A quick update on the Dungeon Runner game, with screenshots!
Most of the work recently has been focused around getting the new art-style up and running in-engine, this includes the terrain based floor system, which I’ll explain briefly below.
Terrain Based Flooring
The floor system has progressed somewhat dramatically since we first started on the game.
- Initially we had the floor as part of the base mesh for each tile piece. This had the unfortunate side effect that when you rotated a tile piece you would end up with clear texture seams visible.
- We then separated the floor into its own object that was placed with the tile piece. We then had the floor not rotating with the tile piece, thus preserving the tiling texture on it when lined up against other tile pieces. Alas this made things very dull and you still couldn’t do anything like paths etc.
- The current (final?) system now utilises Unity’s Terrain system and a collection of Splat Map textures
Each tile piece now defines a matching splat map that is “stamped” on to the terrain at runtime in the correct location as per the tile piece. The data from a splat map is defined by the RGBA channels in a simple, very small, texture (currently only 20×20 pixels in size).
Each channel represents a different texture to be blended into the terrain, thus providing the path looks you see in the screenshots above. This particular texture is used in any situations that we have a T-Junction style collection of tiles.
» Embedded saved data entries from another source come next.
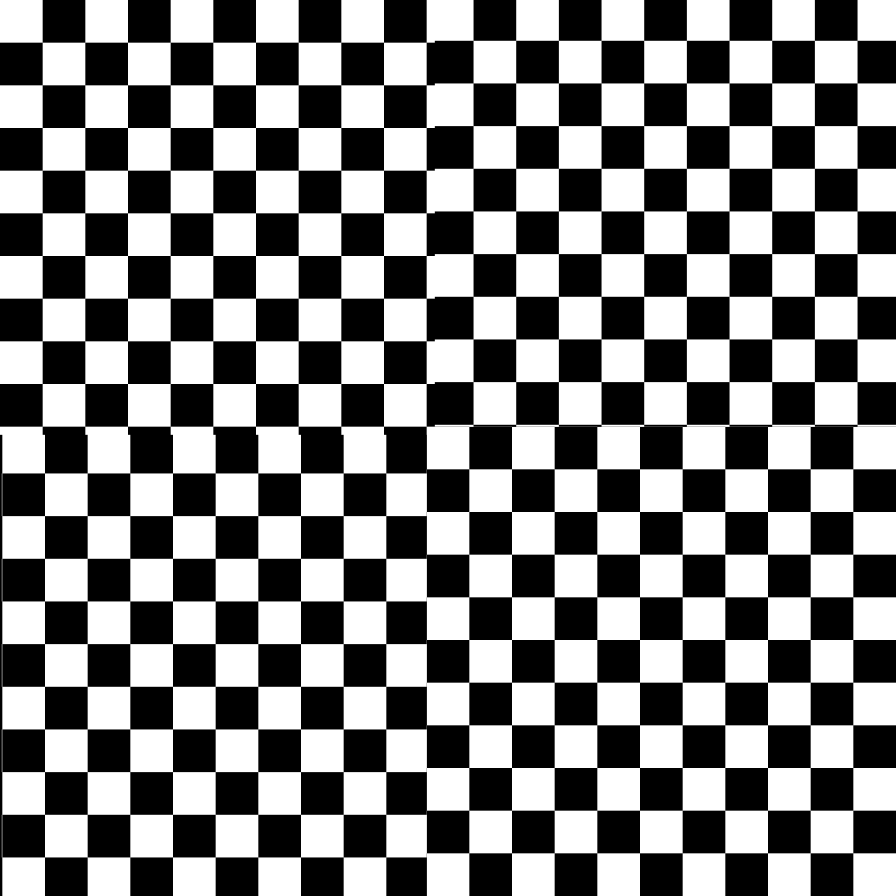
This pattern is drawn by a Shadertoy shader. Its source:

```glsl
const float CELLS = 21.0;                          // squares across and down
const vec3 DARK = vec3(0.0);
const vec3 LIGHT = vec3(1.0);
const float CORNER_SIZE = 0.4853;                  // side of the upper left panel
const float SEAM = 10.0 / CELLS;                   // where the lower right panel starts
const vec2 SHIFT_UPPER_RIGHT = vec2(0.0047, -0.0021);
const vec2 SHIFT_LOWER_LEFT = vec2(0.0026, 0.0046);
const float SLIVER_WIDTH = 0.0020;                 // dark strip on the left border
const float SLIVER_TOP = 0.525;

// Antialiased step, one pixel wide
float edgeStep(float edge, float x, float pixel) {
    return clamp((x - edge) / pixel + 0.5, 0.0, 1.0);
}

// Checkerboard, 1 on light squares; the square at the origin is light
float checker(vec2 p, float pixel) {
    vec2 grid = p * CELLS;
    vec2 edgeDist = (0.5 - abs(fract(grid) - 0.5)) / CELLS;
    vec2 parity = 1.0 - 2.0 * mod(floor(grid), 2.0);
    vec2 wave = parity * clamp(2.0 * edgeDist / pixel, 0.0, 1.0);
    return 0.5 + 0.5 * wave.x * wave.y;
}

void mainImage(out vec4 fragColor, in vec2 fragCoord) {
    vec2 p = fragCoord / iResolution.xy;
    p.y = 1.0 - p.y;                               // measure down from the top
    float pixel = 1.0 / min(iResolution.x, iResolution.y);

    // Four slightly misaligned panels, layered over each other
    float aligned = checker(p, pixel);
    float upperRight = checker(p - SHIFT_UPPER_RIGHT, pixel);
    float lowerLeft = checker(p - SHIFT_LOWER_LEFT, pixel);

    float tone = mix(aligned, upperRight, edgeStep(CORNER_SIZE, p.x, pixel));
    tone = mix(tone, lowerLeft, edgeStep(CORNER_SIZE, p.y, pixel));
    float lowerRightMask = edgeStep(SEAM, p.x, pixel) * edgeStep(SEAM, p.y, pixel);
    tone = mix(tone, aligned, lowerRightMask);

    // Dark strip along the lower left border
    float sliver = (1.0 - edgeStep(SLIVER_WIDTH, p.x, pixel)) * edgeStep(SLIVER_TOP, p.y, pixel);
    tone *= 1.0 - sliver;

    fragColor = vec4(mix(DARK, LIGHT, tone), 1.0);
}
```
You can clearly see the blue channel is creating the path and the green channel is providing the “base” floor texture.
The whole system is very compact in terms of code and it reduced our draw calls by a fair chunk too.